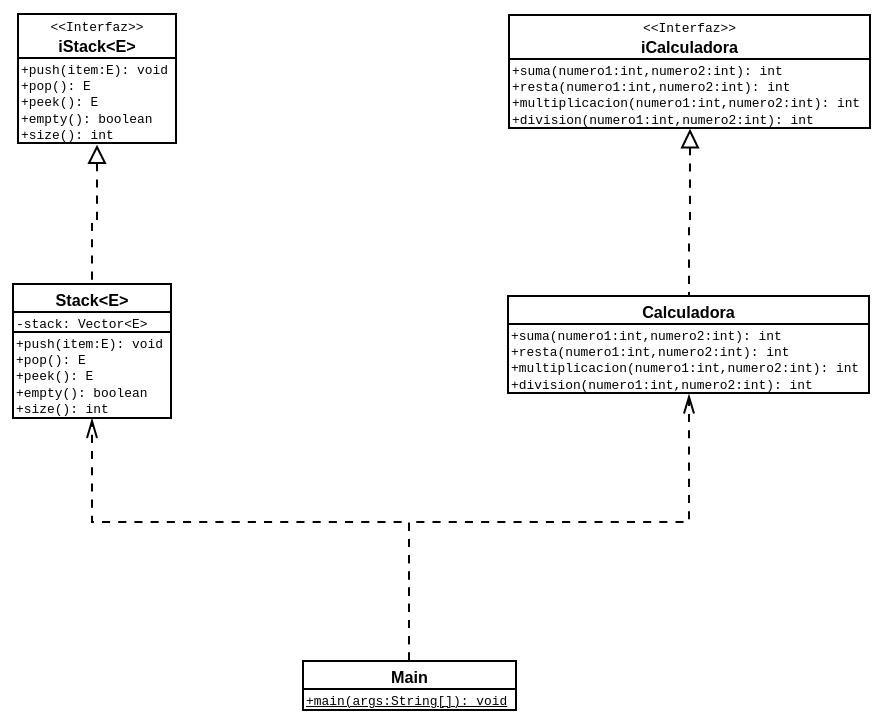
<!DOCTYPE html>
<html lang="es">
<head>
<meta charset="utf-8">
<title>Diagrama de clases</title>
<style>
:root { --ink: #000; --paper: #fff; }
* { box-sizing: border-box; margin: 0; padding: 0; }
body { background: var(--paper); overflow: hidden; }
.diagram {
  position: relative; width: 884px; height: 724px; overflow: hidden;
  background: var(--paper); color: var(--ink);
  font: 12.9px/16.2px "Liberation Mono", monospace;
}
.connectors { position: absolute; left: 0; top: 0; fill: none; stroke: var(--ink); stroke-width: 2; }
.dashed { stroke-dasharray: 8.1; }
.triangle { fill: var(--paper); }
.class-box { position: absolute; border: 2px solid var(--ink); background: var(--paper); white-space: nowrap; }
.class-head { height: 28px; padding-top: 6px; border-bottom: 2px solid var(--ink); text-align: center; }
.interface .class-head { height: 44px; padding-top: 5px; }
.class-name { font: bold 16.2px/18px "Liberation Sans", sans-serif; }
.stereotype { margin-bottom: 1px; }
.members { list-style: none; padding: 4px 0 0 2px; }
.attributes { height: 20px; border-bottom: 2px solid var(--ink); }
.static { text-decoration: underline 1px; text-underline-offset: 1px; }
#i-stack { left: 17px; top: 13px; width: 160px; height: 131px; }
#i-calculadora { left: 508px; top: 14px; width: 363px; height: 115px; }
#stack { left: 12px; top: 283px; width: 160px; height: 136px; }
#calculadora { left: 507px; top: 295px; width: 363px; height: 99px; }
#main { left: 302px; top: 660px; width: 215px; height: 51px; }
</style>
</head>
<body>
<main class="diagram">
  <svg class="connectors" width="884" height="724" viewBox="0 0 884 724" aria-hidden="true">
    <g class="realizations">
      <path class="dashed" d="M97 147V220H92V283"/>
      <path class="dashed" d="M690 131V222H689V295"/>
      <polygon class="triangle" points="97,147 105,163 89,163"/>
      <polygon class="triangle" points="690,131 698,147.5 682,147.5"/>
    </g>
    <g class="dependencies">
      <path class="dashed" d="M409 660.5V522H92V421"/>
      <path class="dashed" d="M409 660.5V522H689V397"/>
      <path d="M87 438L92 421L97 438"/>
      <path d="M684 413.5L689 397L694 413.5M689 397V405"/>
    </g>
  </svg>

  <section class="class-box interface" id="i-stack">
    <header class="class-head">
      <p class="stereotype">&lt;&lt;Interfaz&gt;&gt;</p>
      <h2 class="class-name">iStack&lt;E&gt;</h2>
    </header>
    <ul class="members">
      <li>+push(item:E): void</li>
      <li>+pop(): E</li>
      <li>+peek(): E</li>
      <li>+empty(): boolean</li>
      <li>+size(): int</li>
    </ul>
  </section>

  <section class="class-box interface" id="i-calculadora">
    <header class="class-head">
      <p class="stereotype">&lt;&lt;Interfaz&gt;&gt;</p>
      <h2 class="class-name">iCalculadora</h2>
    </header>
    <ul class="members">
      <li>+suma(numero1:int,numero2:int): int</li>
      <li>+resta(numero1:int,numero2:int): int</li>
      <li>+multiplicacion(numero1:int,numero2:int): int</li>
      <li>+division(numero1:int,numero2:int): int</li>
    </ul>
  </section>

  <section class="class-box" id="stack">
    <header class="class-head"><h2 class="class-name">Stack&lt;E&gt;</h2></header>
    <ul class="members attributes">
      <li>-stack: Vector&lt;E&gt;</li>
    </ul>
    <ul class="members">
      <li>+push(item:E): void</li>
      <li>+pop(): E</li>
      <li>+peek(): E</li>
      <li>+empty(): boolean</li>
      <li>+size(): int</li>
    </ul>
  </section>

  <section class="class-box" id="calculadora">
    <header class="class-head"><h2 class="class-name">Calculadora</h2></header>
    <ul class="members">
      <li>+suma(numero1:int,numero2:int): int</li>
      <li>+resta(numero1:int,numero2:int): int</li>
      <li>+multiplicacion(numero1:int,numero2:int): int</li>
      <li>+division(numero1:int,numero2:int): int</li>
    </ul>
  </section>

  <section class="class-box" id="main">
    <header class="class-head"><h2 class="class-name">Main</h2></header>
    <ul class="members">
      <li class="static">+main(args:String[]): void</li>
    </ul>
  </section>
</main>
</body>
</html>
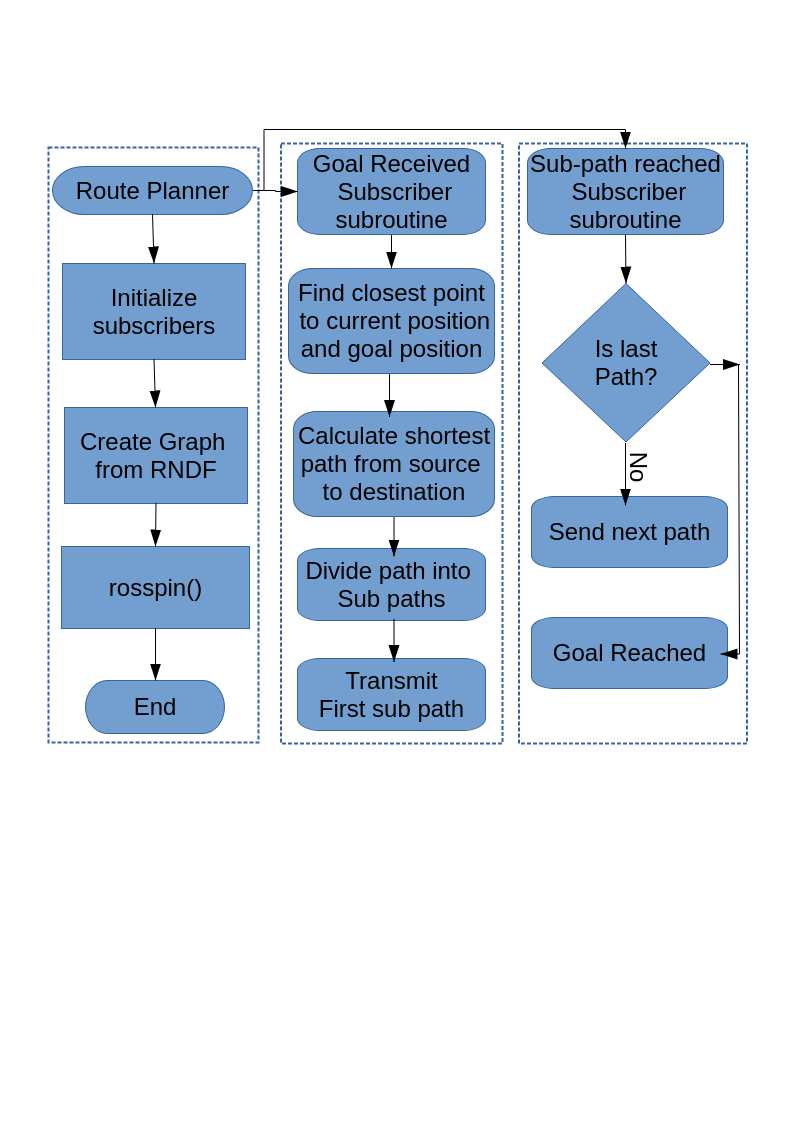
<!DOCTYPE html>
<html lang="en">
<head>
<meta charset="utf-8">
<title>Route Planner flowchart</title>
<style>
  :root {
    --paper: #ffffff;
    --node-fill: #729fcf;
    --node-edge: #3465a4;
    --ink: #000000;
  }
  * { box-sizing: border-box; }
  html, body { margin: 0; background: var(--paper); }
  .flowchart {
    position: relative;
    width: 794px;
    height: 1123px;
    overflow: hidden;
    background: var(--paper);
    color: var(--ink);
    font: 24px/28px "Liberation Sans", Arial, sans-serif;
  }
  .panels, .connectors {
    position: absolute;
    inset: 0;
    width: 794px;
    height: 1123px;
  }
  .panels rect {
    fill: none;
    stroke: var(--node-edge);
    stroke-width: 2;
    stroke-dasharray: 4 2;
  }
  .panels polygon { fill: var(--node-fill); stroke: var(--node-edge); }
  .connectors path { fill: none; stroke: var(--ink); stroke-width: 1; }
  .connectors .arrowhead { fill: var(--ink); stroke: none; }
  .node {
    position: absolute;
    left: var(--x);
    top: var(--y);
    width: var(--w);
    height: var(--h);
    display: flex;
    align-items: center;
    justify-content: center;
    margin: 0;
    text-align: center;
    white-space: pre;
    background: var(--node-fill);
    border: 1px solid var(--node-edge);
  }
  .terminal { border-radius: 16% / 50%; }
  .step { border-radius: 12% / 17%; }
  .decision { background: none; border: 0; }
  .branch-label {
    position: absolute;
    left: 622px;
    top: 453px;
    width: 32px;
    height: 28px;
    margin: 0;
    text-align: center;
    transform: rotate(90deg);
  }
</style>
</head>
<body>
<main class="flowchart">
  <svg class="panels" viewBox="0 0 794 1123" aria-hidden="true">
    <rect x="48.5" y="147.5" width="210" height="595"/>
    <rect x="281" y="143.5" width="221.5" height="600"/>
    <rect x="519" y="143.5" width="228" height="600"/>
    <polygon points="626,283.5 710,363 626,442 542,363"/>
  </svg>

  <section aria-label="Main routine">
    <p class="node terminal" style="--x:52px;--y:166px;--w:201px;--h:49px">Route Planner</p>
    <p class="node process" style="--x:62px;--y:263px;--w:184px;--h:97px">Initialize
subscribers</p>
    <p class="node process" style="--x:64px;--y:407px;--w:184px;--h:97px">Create Graph&nbsp;
from RNDF</p>
    <p class="node process" style="--x:61px;--y:546px;--w:189px;--h:83px">rosspin()</p>
    <p class="node terminal" style="--x:85px;--y:680px;--w:140px;--h:54px">End</p>
  </section>

  <section aria-label="Goal received subroutine">
    <p class="node step" style="--x:297px;--y:148px;--w:189px;--h:87px">Goal Received
&nbsp;Subscriber
subroutine</p>
    <p class="node step" style="--x:288px;--y:268px;--w:207px;--h:106px">Find closest point
&nbsp;to current position
and goal position</p>
    <p class="node step" style="--x:293px;--y:411px;--w:202px;--h:106px">Calculate shortest
path from source&nbsp;
to destination</p>
    <p class="node step" style="--x:297px;--y:548px;--w:189px;--h:73px">Divide path into&nbsp;
Sub paths</p>
    <p class="node step" style="--x:297px;--y:658px;--w:189px;--h:73px">Transmit
First sub path</p>
  </section>

  <section aria-label="Sub-path reached subroutine">
    <p class="node step" style="--x:527px;--y:148px;--w:197px;--h:87px">Sub-path reached
&nbsp;Subscriber
subroutine</p>
    <p class="node decision" style="--x:542px;--y:283px;--w:168px;--h:160px">Is last
Path?</p>
    <p class="branch-label">No</p>
    <p class="node step" style="--x:531px;--y:496px;--w:197px;--h:72px">Send next path</p>
    <p class="node step" style="--x:531px;--y:617px;--w:197px;--h:72px">Goal Reached</p>
  </section>

  <svg class="connectors" viewBox="0 0 794 1123" aria-hidden="true">
    <defs>
      <marker id="arrow" markerUnits="userSpaceOnUse" markerWidth="18" markerHeight="12" refX="17" refY="6" orient="auto">
        <path class="arrowhead" d="M0 0.5 L17 6 L0 11.5 Z"/>
      </marker>
    </defs>
    <g marker-end="url(#arrow)">
      <path marker-end="url(#arrow)" d="M152.5 214 L154 263.5"/>
      <path marker-end="url(#arrow)" d="M154 359 L155.5 407.5"/>
      <path marker-end="url(#arrow)" d="M156 503 L155.5 546.5"/>
      <path marker-end="url(#arrow)" d="M155.5 628 V680.5"/>
      <path marker-end="url(#arrow)" d="M253 190.5 H275.5 V191.5 H298"/>
      <path marker-end="url(#arrow)" d="M253 190.5 H264 V129.5 H625.5 V148.5"/>
      <path marker-end="url(#arrow)" d="M391.5 235 V268.5"/>
      <path marker-end="url(#arrow)" d="M389.5 374 V417"/>
      <path marker-end="url(#arrow)" d="M394 517 V556.5"/>
      <path marker-end="url(#arrow)" d="M394 619 V662"/>
      <path marker-end="url(#arrow)" d="M625.5 235 L626 283.5"/>
      <path marker-end="url(#arrow)" d="M625.5 443 V505.5"/>
      <path d="M710 364.5 H740"/>
      <path marker-end="url(#arrow)" d="M738.5 365 L739.5 654 H720.5"/>
    </g>
  </svg>
</main>
</body>
</html>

================

_WHAT THE TASK REQUIRES_. Please make an exact copy of the lines above from the line with "--node-fill: #729fcf;" through the line with "top: 453px;", both ends included.

_ANSWER SECTION_.
    --node-fill: #729fcf;
    --node-edge: #3465a4;
    --ink: #000000;
  }
  * { box-sizing: border-box; }
  html, body { margin: 0; background: var(--paper); }
  .flowchart {
    position: relative;
    width: 794px;
    height: 1123px;
    overflow: hidden;
    background: var(--paper);
    color: var(--ink);
    font: 24px/28px "Liberation Sans", Arial, sans-serif;
  }
  .panels, .connectors {
    position: absolute;
    inset: 0;
    width: 794px;
    height: 1123px;
  }
  .panels rect {
    fill: none;
    stroke: var(--node-edge);
    stroke-width: 2;
    stroke-dasharray: 4 2;
  }
  .panels polygon { fill: var(--node-fill); stroke: var(--node-edge); }
  .connectors path { fill: none; stroke: var(--ink); stroke-width: 1; }
  .connectors .arrowhead { fill: var(--ink); stroke: none; }
  .node {
    position: absolute;
    left: var(--x);
    top: var(--y);
    width: var(--w);
    height: var(--h);
    display: flex;
    align-items: center;
    justify-content: center;
    margin: 0;
    text-align: center;
    white-space: pre;
    background: var(--node-fill);
    border: 1px solid var(--node-edge);
  }
  .terminal { border-radius: 16% / 50%; }
  .step { border-radius: 12% / 17%; }
  .decision { background: none; border: 0; }
  .branch-label {
    position: absolute;
    left: 622px;
    top: 453px;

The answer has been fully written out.